Why she trains: The 6-foot-1 forward was one of the nation’s top scorers last season and her conference’s defensive player of the year. Finishing strong at the rim and then protecting it at the other end requires serious hops. Hernandez says plyometric exercises have improved her ability to play near the rim. “During the offseason I play against guys,” she says. “When I can get a rebound over a guy and just take the ball from him, or I’m jumping higher than a guy, then I’m noticing it’s translating.”
How she trains: As part of a well-rounded program that includes cardio and weight training, Robin Conroy, a Colorado-Colorado Springs strength and conditioning coach, puts players through a series of plyometric and agility drills designed to ensure fluid movement on the court. Hernandez tackles traditional box jumps along with a litany of variations, including lateral step-ups and squat jumps. She also relishes upper-body workouts that she says help her hold off opponents while boxing out.
Coach knows best: Plyometric exercises are more than just jumping. Learning the correct way to land is key to keeping ankles and knees healthy. Conroy has taught Hernandez and her teammates how to land safely on two feet during drills so muscle memory guides their return to earth after a layup or rebound. “You’re really looking at someone’s landing mechanics. You’re able to see if they’ve got a knee collapse,” Conroy says. “That’s extremely important for injury prevention.”
THE BIG PICTURE: Building strength and stamina through presses, cleans, sprints and more is essential, but so is mastering fluid leaping, landing and lateral movement to dodge significant injuries.
Johns Hopkins University
Sport: Water Polo | Major: Undeclared
2015 second-team All-American
2015 Collegiate Water Polo Association Southern Division Rookie of the Year
Johns Hopkins University photo
Key ability: Cardiovascular endurance
Key workout: Medicine ball toss while treading water

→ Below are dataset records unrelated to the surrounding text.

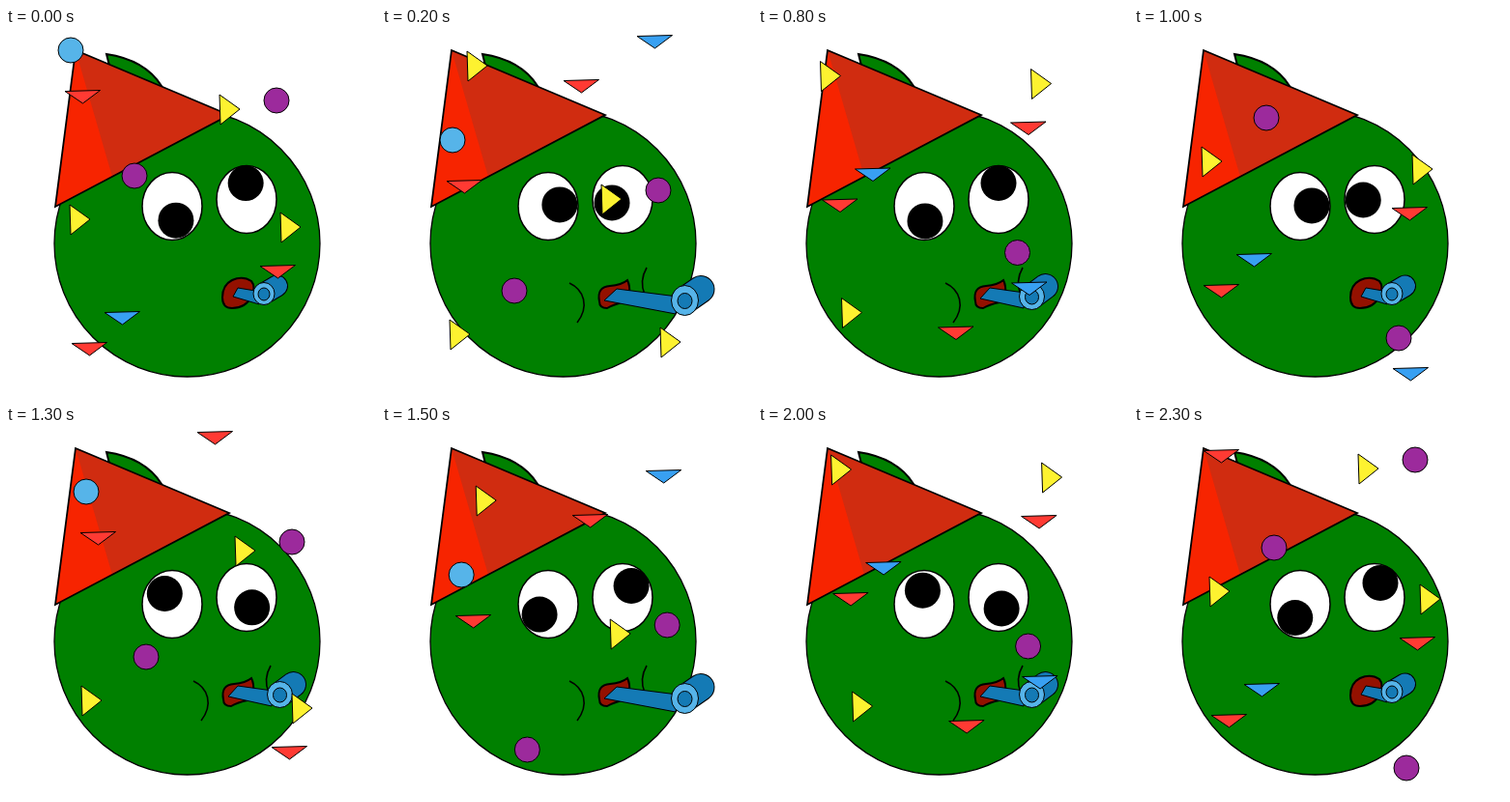
Animation of 383 by 383 pixels, one loop 2.4 s. Source, as an HTML page with a canvas:

```html
<!DOCTYPE html>
<html>
<head>
<meta charset="utf-8">
<style>
html, body { margin: 0; width: 100%; height: 100%; overflow: hidden; background: #fff; }
canvas { display: block; }
</style>
</head>
<body>
<canvas id="stage" width="383" height="383"></canvas>
<script>
const ctx = document.getElementById('stage').getContext('2d');
const STEP = 100, STEPS = 24;
const DARK = '#147ab5', LIGHT = '#56b4e9', PURPLE = '#9c2a9c',
      YELLOW = '#fdf230', RED = '#ff3a33', BLUE = '#38a0f2';

function paint(path, fill, line = 1, ink = '#000') {
  if (fill) { ctx.fillStyle = fill; ctx.fill(path); }
  if (line) { ctx.lineWidth = line; ctx.strokeStyle = ink; ctx.stroke(path); }
}
function oval(x, y, rx, ry, fill, line) {
  const p = new Path2D();
  p.ellipse(x, y, rx, ry, 0, 0, 7);
  paint(p, fill, line);
}
const shape = (d, fill, line) => paint(new Path2D(d), fill, line);

// Piecewise linear lookup in rows of [step, ...values]
function sample(keys, k) {
  const i = keys.findIndex((key, n) => n && k <= key[0]);
  if (i < 0 || k < keys[0][0]) return null;
  const a = keys[i - 1], b = keys[i], f = (k - a[0]) / (b[0] - a[0]);
  return a.slice(1).map((v, n) => v + (b[n + 1] - v) * f);
}

// Pupil angles in degrees: left, right
const gaze = [
  [0, 71, -94], [2, -8, -204], [6, -185, -348], [10, -364, -552],
  [13, -490, -658], [18, -720, -915], [23, -964, -1140], [24, -1009, -1174]
];

// Confetti: kind, colour, offset from the group's anchor
const kinds = {
  ball: { half: 13 },
  side: { half: 16, d: 'M-10-15L11 0L-9 16Z' },
  down: { half: 7, d: 'M-18-5.5L18.5-6.5L.5 7Z' }
};
const confetti = [
  ['ball', PURPLE, 60, -367], ['side', YELLOW, 3, -322], ['side', YELLOW, 221, -314],
  ['down', RED, 208, -268], ['down', BLUE, 47, -220], ['down', RED, 13, -188],
  ['ball', PURPLE, 197, -139], ['down', BLUE, 209, -102], ['side', YELLOW, 25, -77],
  ['down', RED, 133, -56], ['ball', LIGHT, 0, 0], ['down', RED, 12, 48],
  ['ball', PURPLE, 213, 52], ['side', YELLOW, 164, 61]
];
const falls = [
  [[-2, 76, -61], [-1, 78, -17], [0, 67, 23], [2, 73, 116], [6, 66, 283],
   [10, 77, 460], [13, 85, 606], [16, 93, 750]],
  [[11, 79, -20], [13, 83, 68], [18, 81, 283], [23, 85, 493],
   [24, 73, 520], [26, 77, 639], [29, 83, 820]]
];

// Blower: strap outline, roll front, roll back, front radii, core radii
const blowers = {
  rolled: ['M240 269L264 273L262 286L235 278Z', 267, 275, 280.5, 267, 11, 11.5, 6, 6.5],
  half: ['M240 269L276 274L275 290L230 280Z', 283.5, 278, 297.5, 267.5, 13, 13.5, 7, 7.5],
  out: ['M243 270L306 278L304 296L230 282Z', 313.5, 282, 330, 270.5, 14, 15.5, 7.5, 8]
};

function drawBlower([strap, x, y, bx, by, rx, ry, cx, cy]) {
  const roll = new Path2D(`M${x} ${y}L${bx} ${by}`);
  ctx.lineCap = 'round';
  paint(roll, null, rx * 2 + 1, '#000');
  paint(roll, null, rx * 2 - 1, DARK);
  ctx.lineCap = 'butt';
  shape(strap, DARK);
  oval(x, y, rx, ry, LIGHT);
  oval(x, y + .5, cx, cy, DARK);
}

function drawHead(k) {
  shape('M104 27Q144 33 161 60L140 66L107 39Z', '#008000', 2);
  oval(187.5, 223, 137.5, 138, '#008000', 1.3);

  oval(172, 184.5, 31, 35, '#fff', 1.5);
  oval(249, 177.5, 31, 35, '#fff', 1.5);
  const [left, right] = sample(gaze, k).map(a => a * Math.PI / 180);
  oval(172 + 12 * Math.cos(left), 185 + 15 * Math.sin(left), 18.5, 18.5, '#000', 0);
  oval(249 + 12 * Math.cos(right), 175 + 14.5 * Math.sin(right), 18.5, 18.5, '#000', 0);

  shape('M72 23L231 90L51 185Z', '#d02c10', 0);
  shape('M72 23L110 154L51 185Z', '#f72400', 0);
  shape('M72 23L231 90L51 185Z', null, 1.8);

  const phase = k % 12;
  const pose = phase > 1 && phase < 8 ? 'out' : phase == 1 || phase == 8 ? 'half' : 'rolled';
  if (pose == 'rolled') {
    shape('M224 279Q224 266 234 261Q245 256 254 262Q259 268 254 278Q248 290 234 290Q224 290 224 279Z', '#941100', 2);
  } else {
    shape('M194 264C209 271 215 288 202 305M274 248Q266 262 272 276', null, 1.6);
    shape('M225 283Q222 268 236 267Q248 266 254 261Q257 267 256 275L250 284Q240 286 233 290Q225 290 225 283Z', '#941100', 2);
  }
  drawBlower(blowers[pose]);
}

function drawConfetti(x, y) {
  for (const [kind, fill, dx, dy] of confetti) {
    const { half, d } = kinds[kind], px = x + dx, py = y + dy;
    // Pieces show only while wholly on stage
    if (py - half < 5 || py + half > 370) continue;
    ctx.save();
    ctx.translate(px, py);
    if (d) shape(d, fill); else oval(0, 0, half, half, fill);
    ctx.restore();
  }
}

function draw(k) {
  ctx.fillStyle = '#fff';
  ctx.fillRect(0, 0, 383, 383);
  drawHead(k);
  for (const fall of falls)
    for (const turn of [-STEPS, 0, STEPS]) {
      const at = sample(fall, k + turn);
      if (at) drawConfetti(...at);
    }
}

const start = performance.now();
function tick() {
  draw(Math.floor((performance.now() - start) / STEP) % STEPS);
  requestAnimationFrame(tick);
}
tick();
</script>
</body>
</html>
```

Why he trains: Cico wouldn’t be a prolific offensive threat without the leg strength to propel his upper body above the water’s surface when he needs to fire a shot, and the stamina to keep doing it.
How he trains: Cico’s routine is a mix of leg, core and shoulder work out of the pool and endurance and strength exercises in it. Cico swims 3,000 to 4,000 yards at various speeds every practice to build stamina and performs drills designed to build core stability and leg strength. Some example exercises: treading water while either tossing a medicine ball to a teammate or holding a full water cooler jug above his head.
COACH KNOWS BEST: Johns Hopkins coach Ted Bresnahan pushes his athletes through repeated sets of 100-yard sprints in the pool during the preseason, hoping to prepare them for the shorter dashes they’ll have to make in games. “We’ll swim a couple thousand yards a day,” he says, “with intensity.”
THE BIG PICTURE: In short, the sport is exhausting. “One of the keys to our training is getting used to playing tired,” Cico says. “No matter how much you train ... water polo will make you tired no matter what.”